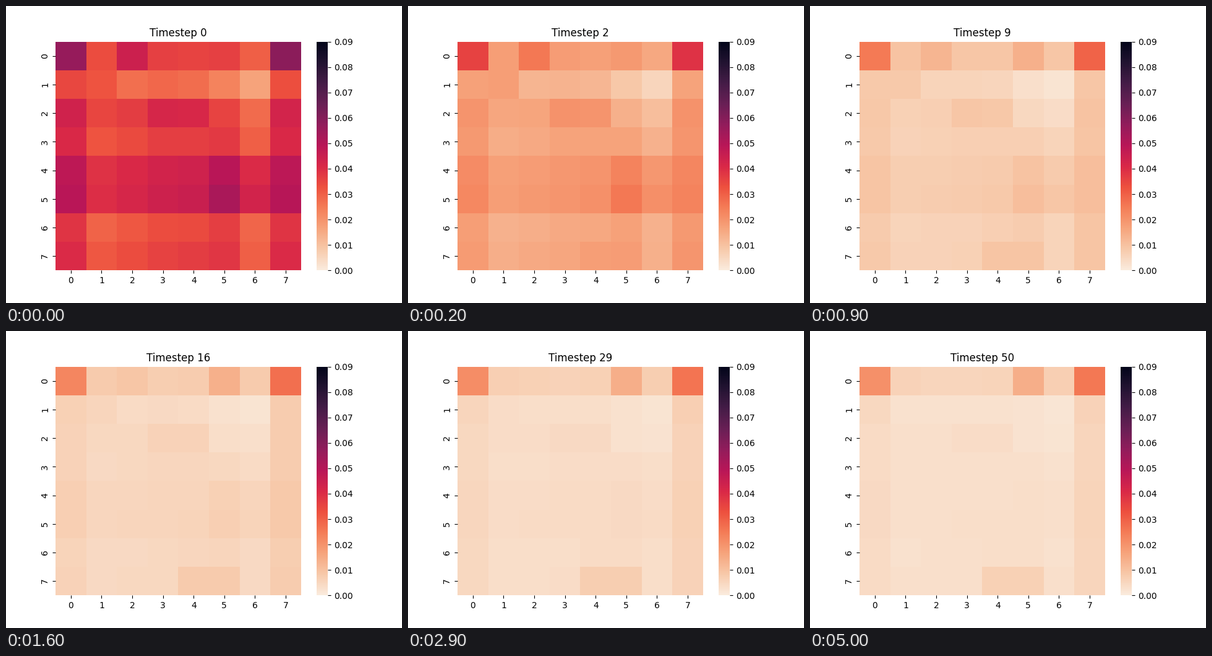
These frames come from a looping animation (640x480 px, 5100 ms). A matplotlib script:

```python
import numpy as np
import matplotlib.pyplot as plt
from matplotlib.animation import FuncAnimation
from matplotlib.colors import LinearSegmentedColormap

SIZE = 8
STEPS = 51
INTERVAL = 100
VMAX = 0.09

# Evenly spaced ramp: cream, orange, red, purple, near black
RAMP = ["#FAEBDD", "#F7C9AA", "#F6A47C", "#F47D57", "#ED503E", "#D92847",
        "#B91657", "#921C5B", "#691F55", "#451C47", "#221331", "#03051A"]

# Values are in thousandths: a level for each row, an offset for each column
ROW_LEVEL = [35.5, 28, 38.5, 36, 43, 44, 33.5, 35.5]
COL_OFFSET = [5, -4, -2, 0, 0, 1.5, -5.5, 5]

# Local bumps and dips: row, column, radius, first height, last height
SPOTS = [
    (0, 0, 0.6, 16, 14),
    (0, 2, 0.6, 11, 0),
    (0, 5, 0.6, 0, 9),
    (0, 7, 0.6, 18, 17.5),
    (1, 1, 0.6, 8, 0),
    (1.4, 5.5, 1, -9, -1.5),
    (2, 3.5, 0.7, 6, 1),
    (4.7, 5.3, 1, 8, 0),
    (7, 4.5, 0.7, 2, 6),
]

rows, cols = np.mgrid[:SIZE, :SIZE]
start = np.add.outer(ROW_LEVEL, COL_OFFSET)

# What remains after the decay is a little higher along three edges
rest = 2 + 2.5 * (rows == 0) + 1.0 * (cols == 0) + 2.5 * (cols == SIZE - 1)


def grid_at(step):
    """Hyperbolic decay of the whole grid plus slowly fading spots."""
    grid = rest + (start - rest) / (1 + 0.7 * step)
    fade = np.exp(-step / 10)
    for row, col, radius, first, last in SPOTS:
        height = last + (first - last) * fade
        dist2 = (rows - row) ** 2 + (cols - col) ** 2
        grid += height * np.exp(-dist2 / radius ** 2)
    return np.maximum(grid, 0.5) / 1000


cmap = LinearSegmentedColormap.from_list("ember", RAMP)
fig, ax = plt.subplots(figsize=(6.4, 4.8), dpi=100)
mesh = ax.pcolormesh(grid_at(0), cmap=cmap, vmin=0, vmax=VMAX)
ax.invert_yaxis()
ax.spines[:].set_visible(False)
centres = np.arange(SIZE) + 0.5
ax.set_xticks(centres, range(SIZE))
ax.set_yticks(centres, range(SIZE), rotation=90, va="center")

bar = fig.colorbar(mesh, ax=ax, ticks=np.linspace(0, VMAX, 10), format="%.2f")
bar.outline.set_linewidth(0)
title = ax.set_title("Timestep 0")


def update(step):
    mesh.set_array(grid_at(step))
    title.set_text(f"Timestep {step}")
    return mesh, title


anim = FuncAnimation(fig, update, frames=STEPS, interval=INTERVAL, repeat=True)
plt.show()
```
════
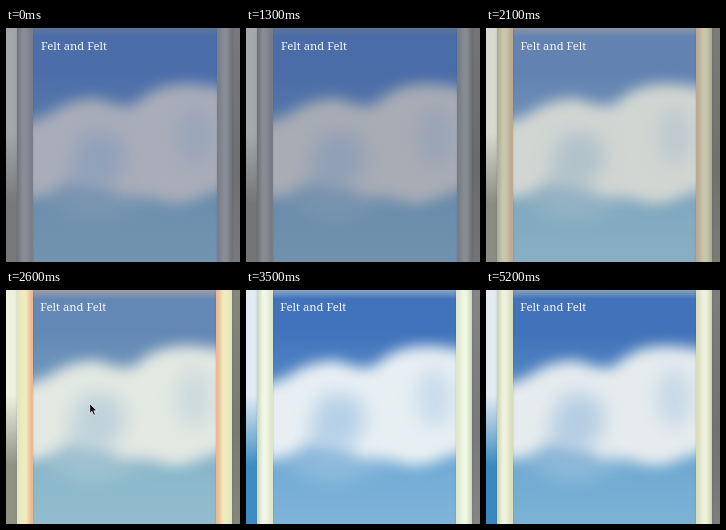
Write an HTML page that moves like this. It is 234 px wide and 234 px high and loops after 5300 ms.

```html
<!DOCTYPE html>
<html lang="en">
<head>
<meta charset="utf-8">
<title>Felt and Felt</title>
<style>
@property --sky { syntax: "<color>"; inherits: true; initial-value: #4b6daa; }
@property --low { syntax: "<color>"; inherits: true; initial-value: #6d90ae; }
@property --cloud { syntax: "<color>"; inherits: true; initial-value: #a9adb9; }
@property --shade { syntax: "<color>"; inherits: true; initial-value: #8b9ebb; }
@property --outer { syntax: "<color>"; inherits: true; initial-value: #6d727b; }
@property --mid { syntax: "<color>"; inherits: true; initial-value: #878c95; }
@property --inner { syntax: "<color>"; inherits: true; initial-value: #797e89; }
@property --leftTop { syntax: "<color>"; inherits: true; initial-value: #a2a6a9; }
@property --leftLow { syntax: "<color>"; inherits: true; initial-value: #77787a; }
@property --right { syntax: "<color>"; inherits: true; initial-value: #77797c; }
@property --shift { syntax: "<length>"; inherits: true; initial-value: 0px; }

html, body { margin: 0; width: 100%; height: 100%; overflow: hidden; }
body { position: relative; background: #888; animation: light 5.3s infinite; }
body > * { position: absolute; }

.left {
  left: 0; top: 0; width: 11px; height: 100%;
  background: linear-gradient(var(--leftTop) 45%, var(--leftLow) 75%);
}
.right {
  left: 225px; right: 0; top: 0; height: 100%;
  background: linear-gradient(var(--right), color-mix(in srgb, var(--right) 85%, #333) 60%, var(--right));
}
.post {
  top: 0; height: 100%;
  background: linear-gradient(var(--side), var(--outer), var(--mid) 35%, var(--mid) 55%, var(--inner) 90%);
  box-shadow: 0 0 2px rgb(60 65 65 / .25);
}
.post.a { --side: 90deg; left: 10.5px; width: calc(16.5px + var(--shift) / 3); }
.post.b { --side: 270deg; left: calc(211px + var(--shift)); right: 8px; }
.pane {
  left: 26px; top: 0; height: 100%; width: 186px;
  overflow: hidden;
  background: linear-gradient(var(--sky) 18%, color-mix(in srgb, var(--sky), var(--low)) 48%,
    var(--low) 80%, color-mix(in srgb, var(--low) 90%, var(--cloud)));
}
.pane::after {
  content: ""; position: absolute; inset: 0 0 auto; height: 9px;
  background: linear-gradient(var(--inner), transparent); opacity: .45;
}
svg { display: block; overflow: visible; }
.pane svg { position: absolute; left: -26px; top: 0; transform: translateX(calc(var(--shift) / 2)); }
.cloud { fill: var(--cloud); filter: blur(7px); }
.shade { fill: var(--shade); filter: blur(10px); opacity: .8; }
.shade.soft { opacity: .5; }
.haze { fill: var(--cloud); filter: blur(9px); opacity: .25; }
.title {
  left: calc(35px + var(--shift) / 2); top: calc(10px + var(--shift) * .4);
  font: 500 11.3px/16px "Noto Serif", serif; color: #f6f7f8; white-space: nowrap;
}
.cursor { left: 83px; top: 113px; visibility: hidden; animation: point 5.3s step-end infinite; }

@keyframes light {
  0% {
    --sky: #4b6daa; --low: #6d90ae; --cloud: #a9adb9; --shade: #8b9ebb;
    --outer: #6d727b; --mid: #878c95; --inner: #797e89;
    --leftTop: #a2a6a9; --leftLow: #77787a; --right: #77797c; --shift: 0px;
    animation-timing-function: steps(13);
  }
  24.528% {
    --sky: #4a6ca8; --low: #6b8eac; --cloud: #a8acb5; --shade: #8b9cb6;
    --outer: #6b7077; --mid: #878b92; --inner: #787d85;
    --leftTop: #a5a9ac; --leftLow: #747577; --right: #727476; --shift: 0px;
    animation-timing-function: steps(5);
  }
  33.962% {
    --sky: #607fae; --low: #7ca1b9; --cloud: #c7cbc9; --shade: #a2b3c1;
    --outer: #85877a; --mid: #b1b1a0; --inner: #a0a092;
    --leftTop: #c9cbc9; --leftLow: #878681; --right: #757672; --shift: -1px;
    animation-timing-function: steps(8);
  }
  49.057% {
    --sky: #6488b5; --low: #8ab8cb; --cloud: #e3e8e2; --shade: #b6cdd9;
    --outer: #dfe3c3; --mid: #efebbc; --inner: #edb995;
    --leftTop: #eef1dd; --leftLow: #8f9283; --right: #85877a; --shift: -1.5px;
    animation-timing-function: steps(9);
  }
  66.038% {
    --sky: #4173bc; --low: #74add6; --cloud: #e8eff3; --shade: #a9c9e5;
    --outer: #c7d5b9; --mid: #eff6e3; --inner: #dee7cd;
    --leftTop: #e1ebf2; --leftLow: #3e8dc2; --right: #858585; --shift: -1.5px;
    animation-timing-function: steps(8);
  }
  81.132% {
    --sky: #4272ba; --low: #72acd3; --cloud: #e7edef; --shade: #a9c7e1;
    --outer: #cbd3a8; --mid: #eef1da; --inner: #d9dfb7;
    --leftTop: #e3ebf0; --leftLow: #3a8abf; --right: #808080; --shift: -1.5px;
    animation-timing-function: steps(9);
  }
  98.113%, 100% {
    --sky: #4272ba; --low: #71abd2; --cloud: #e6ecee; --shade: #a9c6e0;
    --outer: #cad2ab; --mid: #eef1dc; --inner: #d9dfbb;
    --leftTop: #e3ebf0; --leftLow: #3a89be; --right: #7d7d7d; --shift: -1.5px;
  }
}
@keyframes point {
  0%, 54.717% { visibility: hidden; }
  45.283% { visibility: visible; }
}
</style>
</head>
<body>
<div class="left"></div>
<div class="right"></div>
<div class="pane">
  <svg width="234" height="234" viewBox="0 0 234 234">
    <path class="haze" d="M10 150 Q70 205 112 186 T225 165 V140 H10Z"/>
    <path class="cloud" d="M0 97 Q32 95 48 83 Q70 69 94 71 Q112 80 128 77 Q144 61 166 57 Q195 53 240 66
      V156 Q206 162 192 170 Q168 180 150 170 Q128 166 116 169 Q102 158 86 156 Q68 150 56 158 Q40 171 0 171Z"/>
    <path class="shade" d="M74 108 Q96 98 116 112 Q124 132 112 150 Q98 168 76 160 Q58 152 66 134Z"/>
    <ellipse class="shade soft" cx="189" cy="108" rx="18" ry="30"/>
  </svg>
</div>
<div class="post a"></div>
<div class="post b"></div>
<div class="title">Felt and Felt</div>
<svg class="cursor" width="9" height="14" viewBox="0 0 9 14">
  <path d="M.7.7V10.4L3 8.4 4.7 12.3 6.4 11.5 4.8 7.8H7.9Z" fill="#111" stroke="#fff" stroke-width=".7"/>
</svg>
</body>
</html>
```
════
Search the data above and return each line in which "side" occurs.

Output for this exercise —
  background: linear-gradient(var(--side), var(--outer), var(--mid) 35%, var(--mid) 55%, var(--inner) 90%);
.post.a { --side: 90deg; left: 10.5px; width: calc(16.5px + var(--shift) / 3); }
.post.b { --side: 270deg; left: calc(211px + var(--shift)); right: 8px; }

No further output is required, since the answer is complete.